(Recorded information)
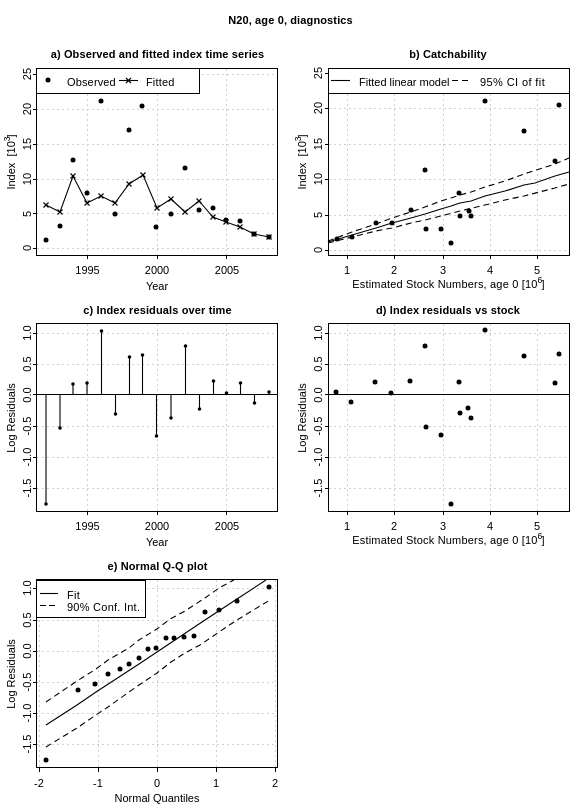
<!DOCTYPE html>
<html lang="en">
<head>
<meta charset="utf-8">
<title>N20, age 0, diagnostics</title>
<style>
:root { --ink: #000; --paper: #fff; --grid: #d0d0d0; }
* { box-sizing: border-box; margin: 0; padding: 0; }
html, body { width: 581px; height: 804px; overflow: hidden; }
body { background: var(--paper); color: var(--ink); font: 11px/12px "Liberation Sans", Arial, sans-serif; }
h1, figcaption { font-size: 11px; font-weight: 700; letter-spacing: .13px; text-align: center; white-space: nowrap; }
h1 { height: 36px; padding-top: 14px; }
.panels { display: grid; grid-template-columns: 291px 290px; grid-template-rows: repeat(3, 256px); width: 581px; height: 768px; overflow: hidden; }
.panel { position: relative; overflow: hidden; }
.panel figcaption { padding: 12px 0 0 24px; }
.plot { position: absolute; left: 0; top: 0; width: 290px; height: 256px; fill: none; stroke: var(--ink); stroke-width: 1.1; }
.grid { stroke: var(--grid); stroke-width: 1; stroke-dasharray: 2 3; shape-rendering: crispEdges; }
.frame, .ticks { stroke-width: 1; shape-rendering: crispEdges; }
.dashed { stroke-dasharray: 6 4; }
.dots { fill: var(--ink); stroke: none; }
.x-tick, .y-tick, .x-title, .y-title { position: absolute; white-space: nowrap; transform: translate(-50%, -50%); }
.x-tick { left: var(--at); top: 234px; }
.quantiles .x-tick { top: 235px; }
.y-tick { left: 26.5px; top: var(--at); transform: translate(-50%, -50%) rotate(-90deg); }
.x-title { left: 157px; top: 249.5px; }
.x-title.stock { left: 157.5px; top: 248px; letter-spacing: .18px; }
.y-title { left: 11px; top: 126px; transform: translate(-50%, -50%) rotate(-90deg); }
.power { position: relative; top: -5px; margin-right: -1px; font-size: 8.5px; line-height: 1px; vertical-align: baseline; }
.legend { position: absolute; left: 36px; top: 32px; display: flex; align-items: center; padding-top: 2px; background: var(--paper); border: 1px solid var(--ink); white-space: nowrap; }
.legend span { display: flex; align-items: center; }
.legend svg { flex: none; width: 30px; height: 12px; fill: none; stroke: var(--ink); stroke-width: 1.1; }
.series-legend { width: 164px; height: 26px; letter-spacing: .15px; }
.series-legend span:first-child { width: 79px; }
.model-legend { left: 37px; width: 242px; height: 26px; }
.model-legend span:first-child { width: 121px; }
.model-legend span:last-child { letter-spacing: .4px; }
.fit-legend { width: 110px; height: 38px; padding-top: 4px; flex-direction: column; align-items: flex-start; justify-content: center; letter-spacing: .25px; }
</style>
</head>
<body>
<h1>N20, age 0, diagnostics</h1>
<main class="panels">

<figure class="panel">
  <figcaption>a) Observed and fitted index time series</figcaption>
  <svg class="plot" viewBox="0 36 290 256" aria-hidden="true">
    <defs>
      <circle id="dot" r="2.5"/>
      <circle id="tip" r="1.8"/>
      <path id="cross" d="M-2.5-2.5l5 5M-2.5 2.5l5-5"/>
    </defs>
    <path class="grid" d="M87.5 69V255M157.5 69V255M226.5 69V255M37 248.5H277M37 213.5H277M37 179.5H277M37 144.5H277M37 109.5H277M37 74.5H277"/>
    <rect class="frame" x="36.5" y="68.5" width="241" height="187"/>
    <path class="ticks" d="M87.5 255v4M157.5 255v4M226.5 255v4M33 248.5h4M33 213.5h4M33 179.5h4M33 144.5h4M33 109.5h4M33 74.5h4"/>
    <polyline points="46,205 60,212 73,176 87,203 101,196 115,203 129,184 143,175 157,208 171,199 185,212 199,201 213,217 226,222 240,227 254,234 269,237"/>
    <use href="#cross" x="46" y="205"/><use href="#cross" x="60" y="212"/><use href="#cross" x="73" y="176"/><use href="#cross" x="87" y="203"/><use href="#cross" x="101" y="196"/><use href="#cross" x="115" y="203"/><use href="#cross" x="129" y="184"/><use href="#cross" x="143" y="175"/><use href="#cross" x="157" y="208"/><use href="#cross" x="171" y="199"/><use href="#cross" x="185" y="212"/><use href="#cross" x="199" y="201"/><use href="#cross" x="213" y="217"/><use href="#cross" x="226" y="222"/><use href="#cross" x="240" y="227"/><use href="#cross" x="254" y="234"/><use href="#cross" x="269" y="237"/>
    <g class="dots"><use href="#dot" x="46" y="240"/><use href="#dot" x="60" y="226"/><use href="#dot" x="73" y="160"/><use href="#dot" x="87" y="193"/><use href="#dot" x="101" y="101"/><use href="#dot" x="115" y="214"/><use href="#dot" x="129" y="130"/><use href="#dot" x="142" y="106"/><use href="#dot" x="156" y="227"/><use href="#dot" x="171" y="214"/><use href="#dot" x="185" y="168"/><use href="#dot" x="199" y="210"/><use href="#dot" x="213" y="208"/><use href="#dot" x="226" y="220"/><use href="#dot" x="240" y="221"/><use href="#dot" x="254" y="234"/><use href="#dot" x="269" y="237"/></g>
  </svg>
  <div class="legend series-legend">
    <span><svg viewBox="0 0 30 12"><use class="dots" href="#dot" x="11" y="4"/></svg>Observed</span>
    <span><svg viewBox="0 0 30 12"><path d="M3 4.5H22"/><use href="#cross" x="12.5" y="4.5"/></svg>Fitted</span>
  </div>
  <span class="y-tick" style="--at:212px">0</span><span class="y-tick" style="--at:178px">5</span><span class="y-tick" style="--at:143px">10</span><span class="y-tick" style="--at:108px">15</span><span class="y-tick" style="--at:73px">20</span><span class="y-tick" style="--at:38px">25</span>
  <span class="x-tick" style="--at:87.5px">1995</span><span class="x-tick" style="--at:157px">2000</span><span class="x-tick" style="--at:227px">2005</span>
  <span class="y-title">Index &nbsp;[10<sup class="power">3</sup>]</span>
  <span class="x-title">Year</span>
</figure>

<figure class="panel">
  <figcaption>b) Catchability</figcaption>
  <svg class="plot" viewBox="291 36 290 256" aria-hidden="true">
    <path class="grid" d="M347.5 69V255M394.5 69V255M443.5 69V255M490.5 69V255M537.5 69V255M329 250.5H569M329 215.5H569M329 179.5H569M329 144.5H569M329 108.5H569M329 73.5H569"/>
    <rect class="frame" x="328.5" y="68.5" width="241" height="187"/>
    <path class="ticks" d="M347.5 255v4M394.5 255v4M443.5 255v4M490.5 255v4M537.5 255v4M325 250.5h4M325 215.5h4M325 179.5h4M325 144.5h4M325 108.5h4M325 73.5h4"/>
    <polyline points="328,242 352,235 376,228 392,223 411,218 425,214 441,209 451,206 460,203 471,201 485,196 505,191 524,185 535,183 555,176 569,172"/>
    <polyline class="dashed" points="328,241 352,232 376,224 392,218 411,212 425,207 441,201 451,198 460,195 471,192 485,187 505,181 524,174 555,164 569,158"/>
    <polyline class="dashed" points="328,243 352,237 376,231 392,228 411,223 425,220 441,216 460,211 485,205 505,200 524,196 555,188 569,184"/>
    <g class="dots"><use href="#dot" x="337" y="239"/><use href="#dot" x="352" y="237"/><use href="#dot" x="376" y="223"/><use href="#dot" x="392" y="223"/><use href="#dot" x="411" y="210"/><use href="#dot" x="425" y="170"/><use href="#dot" x="426" y="229"/><use href="#dot" x="441" y="229"/><use href="#dot" x="451" y="243"/><use href="#dot" x="459" y="193"/><use href="#dot" x="460" y="216"/><use href="#dot" x="469" y="211"/><use href="#dot" x="471" y="216"/><use href="#dot" x="485" y="101"/><use href="#dot" x="524" y="131"/><use href="#dot" x="555" y="161"/><use href="#dot" x="559" y="105"/></g>
  </svg>
  <div class="legend model-legend">
    <span><svg viewBox="0 0 30 12"><path d="M2 4.5H21"/></svg>Fitted linear model</span>
    <span><svg viewBox="0 0 30 12"><path d="M2 4.5h6M12 4.5h6"/></svg>95% CI of fit</span>
  </div>
  <span class="y-tick" style="--at:214px">0</span><span class="y-tick" style="--at:179px">5</span><span class="y-tick" style="--at:143px">10</span><span class="y-tick" style="--at:108px">15</span><span class="y-tick" style="--at:72px">20</span><span class="y-tick" style="--at:37px">25</span>
  <span class="x-tick" style="--at:56px">1</span><span class="x-tick" style="--at:103px">2</span><span class="x-tick" style="--at:152px">3</span><span class="x-tick" style="--at:199px">4</span><span class="x-tick" style="--at:246px">5</span>
  <span class="y-title">Index &nbsp;[10<sup class="power">3</sup>]</span>
  <span class="x-title stock">Estimated Stock Numbers, age 0 [10<sup class="power">6</sup>]</span>
</figure>

<figure class="panel">
  <figcaption>c) Index residuals over time</figcaption>
  <svg class="plot" viewBox="0 292 290 256" aria-hidden="true">
    <path class="grid" d="M87.5 324V511M157.5 324V511M226.5 324V511M37 333.5H277M37 364.5H277M37 426.5H277M37 457.5H277M37 488.5H277"/>
    <rect class="frame" x="36.5" y="323.5" width="241" height="188"/>
    <path class="ticks" d="M87.5 511v4M157.5 511v4M226.5 511v4M33 333.5h4M33 364.5h4M33 394.5h4M33 426.5h4M33 457.5h4M33 488.5h4M37 394.5H277"/>
    <path d="M46 394V504M60 394V428M73 394V384M87 394V383M101.5 394V331M115.5 394V414M129.5 394V357M142.5 394V355M156.5 394V436M171 394V418M185.5 394V346M199.5 394V409M213.5 394V381M226.5 394V393M240.5 394V383M254.5 394V403M269 394V392"/>
    <g class="dots"><use href="#tip" x="46" y="504"/><use href="#tip" x="60" y="428"/><use href="#tip" x="73" y="384"/><use href="#tip" x="87" y="383"/><use href="#tip" x="101.5" y="331"/><use href="#tip" x="115.5" y="414"/><use href="#tip" x="129.5" y="357"/><use href="#tip" x="142.5" y="355"/><use href="#tip" x="156.5" y="436"/><use href="#tip" x="171" y="418"/><use href="#tip" x="185.5" y="346"/><use href="#tip" x="199.5" y="409"/><use href="#tip" x="213.5" y="381"/><use href="#tip" x="226.5" y="393"/><use href="#tip" x="240.5" y="383"/><use href="#tip" x="254.5" y="403"/><use href="#tip" x="269" y="392"/></g>
  </svg>
  <span class="y-tick" style="--at:41px">1.0</span><span class="y-tick" style="--at:72px">0.5</span><span class="y-tick" style="--at:103px">0.0</span><span class="y-tick" style="--at:134px">-0.5</span><span class="y-tick" style="--at:165px">-1.0</span><span class="y-tick" style="--at:196px">-1.5</span>
  <span class="x-tick" style="--at:87.5px">1995</span><span class="x-tick" style="--at:157px">2000</span><span class="x-tick" style="--at:227px">2005</span>
  <span class="y-title">Log Residuals</span>
  <span class="x-title">Year</span>
</figure>

<figure class="panel">
  <figcaption>d) Index residuals vs stock</figcaption>
  <svg class="plot" viewBox="291 292 290 256" aria-hidden="true">
    <path class="grid" d="M347.5 324V511M394.5 324V511M443.5 324V511M490.5 324V511M537.5 324V511M329 333.5H569M329 364.5H569M329 426.5H569M329 457.5H569M329 488.5H569"/>
    <rect class="frame" x="328.5" y="323.5" width="241" height="188"/>
    <path class="ticks" d="M347.5 511v4M394.5 511v4M443.5 511v4M490.5 511v4M537.5 511v4M325 333.5h4M325 364.5h4M325 394.5h4M325 426.5h4M325 457.5h4M325 488.5h4M329 394.5H569"/>
    <g class="dots"><use href="#dot" x="336" y="392"/><use href="#dot" x="351" y="402"/><use href="#dot" x="375" y="382"/><use href="#dot" x="391" y="393"/><use href="#dot" x="410" y="381"/><use href="#dot" x="425" y="346"/><use href="#dot" x="426" y="427"/><use href="#dot" x="441" y="435"/><use href="#dot" x="451" y="504"/><use href="#dot" x="459" y="382"/><use href="#dot" x="460" y="413"/><use href="#dot" x="468" y="408"/><use href="#dot" x="471" y="418"/><use href="#dot" x="485" y="330"/><use href="#dot" x="524" y="356"/><use href="#dot" x="555" y="383"/><use href="#dot" x="559" y="354"/></g>
  </svg>
  <span class="y-tick" style="--at:41px">1.0</span><span class="y-tick" style="--at:72px">0.5</span><span class="y-tick" style="--at:103px">0.0</span><span class="y-tick" style="--at:134px">-0.5</span><span class="y-tick" style="--at:165px">-1.0</span><span class="y-tick" style="--at:196px">-1.5</span>
  <span class="x-tick" style="--at:56px">1</span><span class="x-tick" style="--at:103px">2</span><span class="x-tick" style="--at:152px">3</span><span class="x-tick" style="--at:199px">4</span><span class="x-tick" style="--at:246px">5</span>
  <span class="y-title">Log Residuals</span>
  <span class="x-title stock">Estimated Stock Numbers, age 0 [10<sup class="power">6</sup>]</span>
</figure>

<figure class="panel quantiles">
  <figcaption>e) Normal Q-Q plot</figcaption>
  <svg class="plot" viewBox="0 548 290 256" aria-hidden="true">
    <path class="grid" d="M39.5 580V768M98.5 580V768M157.5 580V768M216.5 580V768M275.5 580V768M37 588.5H277M37 620.5H277M37 651.5H277M37 682.5H277M37 713.5H277M37 744.5H277"/>
    <rect class="frame" x="36.5" y="579.5" width="241" height="188"/>
    <path class="ticks" d="M39.5 768v4M98.5 768v4M157.5 768v4M216.5 768v4M275.5 768v4M33 588.5h4M33 620.5h4M33 651.5h4M33 682.5h4M33 713.5h4M33 744.5h4"/>
    <polyline points="46,725 77,705 96,692 139,664 157,652 205,620 237,599 266,580"/>
    <polyline class="dashed" points="46,702 77,681 96,669 108,660 129,648 139,640 157,629 170,619 185,611 205,598 219,588 234,580"/>
    <polyline class="dashed" points="46,747 77,728 96,715 108,707 129,692 139,685 157,673 171,662 185,653 200,645 219,632 237,620 270,600"/>
    <g class="dots"><use href="#dot" x="46" y="760"/><use href="#dot" x="78" y="690"/><use href="#dot" x="95" y="684"/><use href="#dot" x="108" y="674"/><use href="#dot" x="120" y="669"/><use href="#dot" x="129" y="664"/><use href="#dot" x="139" y="658"/><use href="#dot" x="148" y="649"/><use href="#dot" x="156" y="648"/><use href="#dot" x="166" y="638"/><use href="#dot" x="174" y="638"/><use href="#dot" x="184" y="637"/><use href="#dot" x="194" y="636"/><use href="#dot" x="205" y="612"/><use href="#dot" x="219" y="610"/><use href="#dot" x="237" y="601"/><use href="#dot" x="269" y="587"/></g>
  </svg>
  <div class="legend fit-legend">
    <span><svg viewBox="0 0 30 12"><path d="M3 4.5H21"/></svg>Fit</span>
    <span><svg viewBox="0 0 30 12"><path d="M3 4.5h6M12 4.5h6"/></svg>90% Conf. Int.</span>
  </div>
  <span class="y-tick" style="--at:40px">1.0</span><span class="y-tick" style="--at:72px">0.5</span><span class="y-tick" style="--at:103px">0.0</span><span class="y-tick" style="--at:134px">-0.5</span><span class="y-tick" style="--at:165px">-1.0</span><span class="y-tick" style="--at:196px">-1.5</span>
  <span class="x-tick" style="--at:39px">-2</span><span class="x-tick" style="--at:98px">-1</span><span class="x-tick" style="--at:157px">0</span><span class="x-tick" style="--at:216px">1</span><span class="x-tick" style="--at:275px">2</span>
  <span class="y-title">Log Residuals</span>
  <span class="x-title">Normal Quantiles</span>
</figure>

</main>
</body>
</html>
(End Recorded information)
## What needs to be done
Please return only the lines from the top of the data through the line with "relative; overflow: hidden;", exactly as written, and drop every picture.

## Expected output
<!DOCTYPE html>
<html lang="en">
<head>
<meta charset="utf-8">
<title>N20, age 0, diagnostics</title>
<style>
:root { --ink: #000; --paper: #fff; --grid: #d0d0d0; }
* { box-sizing: border-box; margin: 0; padding: 0; }
html, body { width: 581px; height: 804px; overflow: hidden; }
body { background: var(--paper); color: var(--ink); font: 11px/12px "Liberation Sans", Arial, sans-serif; }
h1, figcaption { font-size: 11px; font-weight: 700; letter-spacing: .13px; text-align: center; white-space: nowrap; }
h1 { height: 36px; padding-top: 14px; }
.panels { display: grid; grid-template-columns: 291px 290px; grid-template-rows: repeat(3, 256px); width: 581px; height: 768px; overflow: hidden; }
.panel { position: relative; overflow: hidden; }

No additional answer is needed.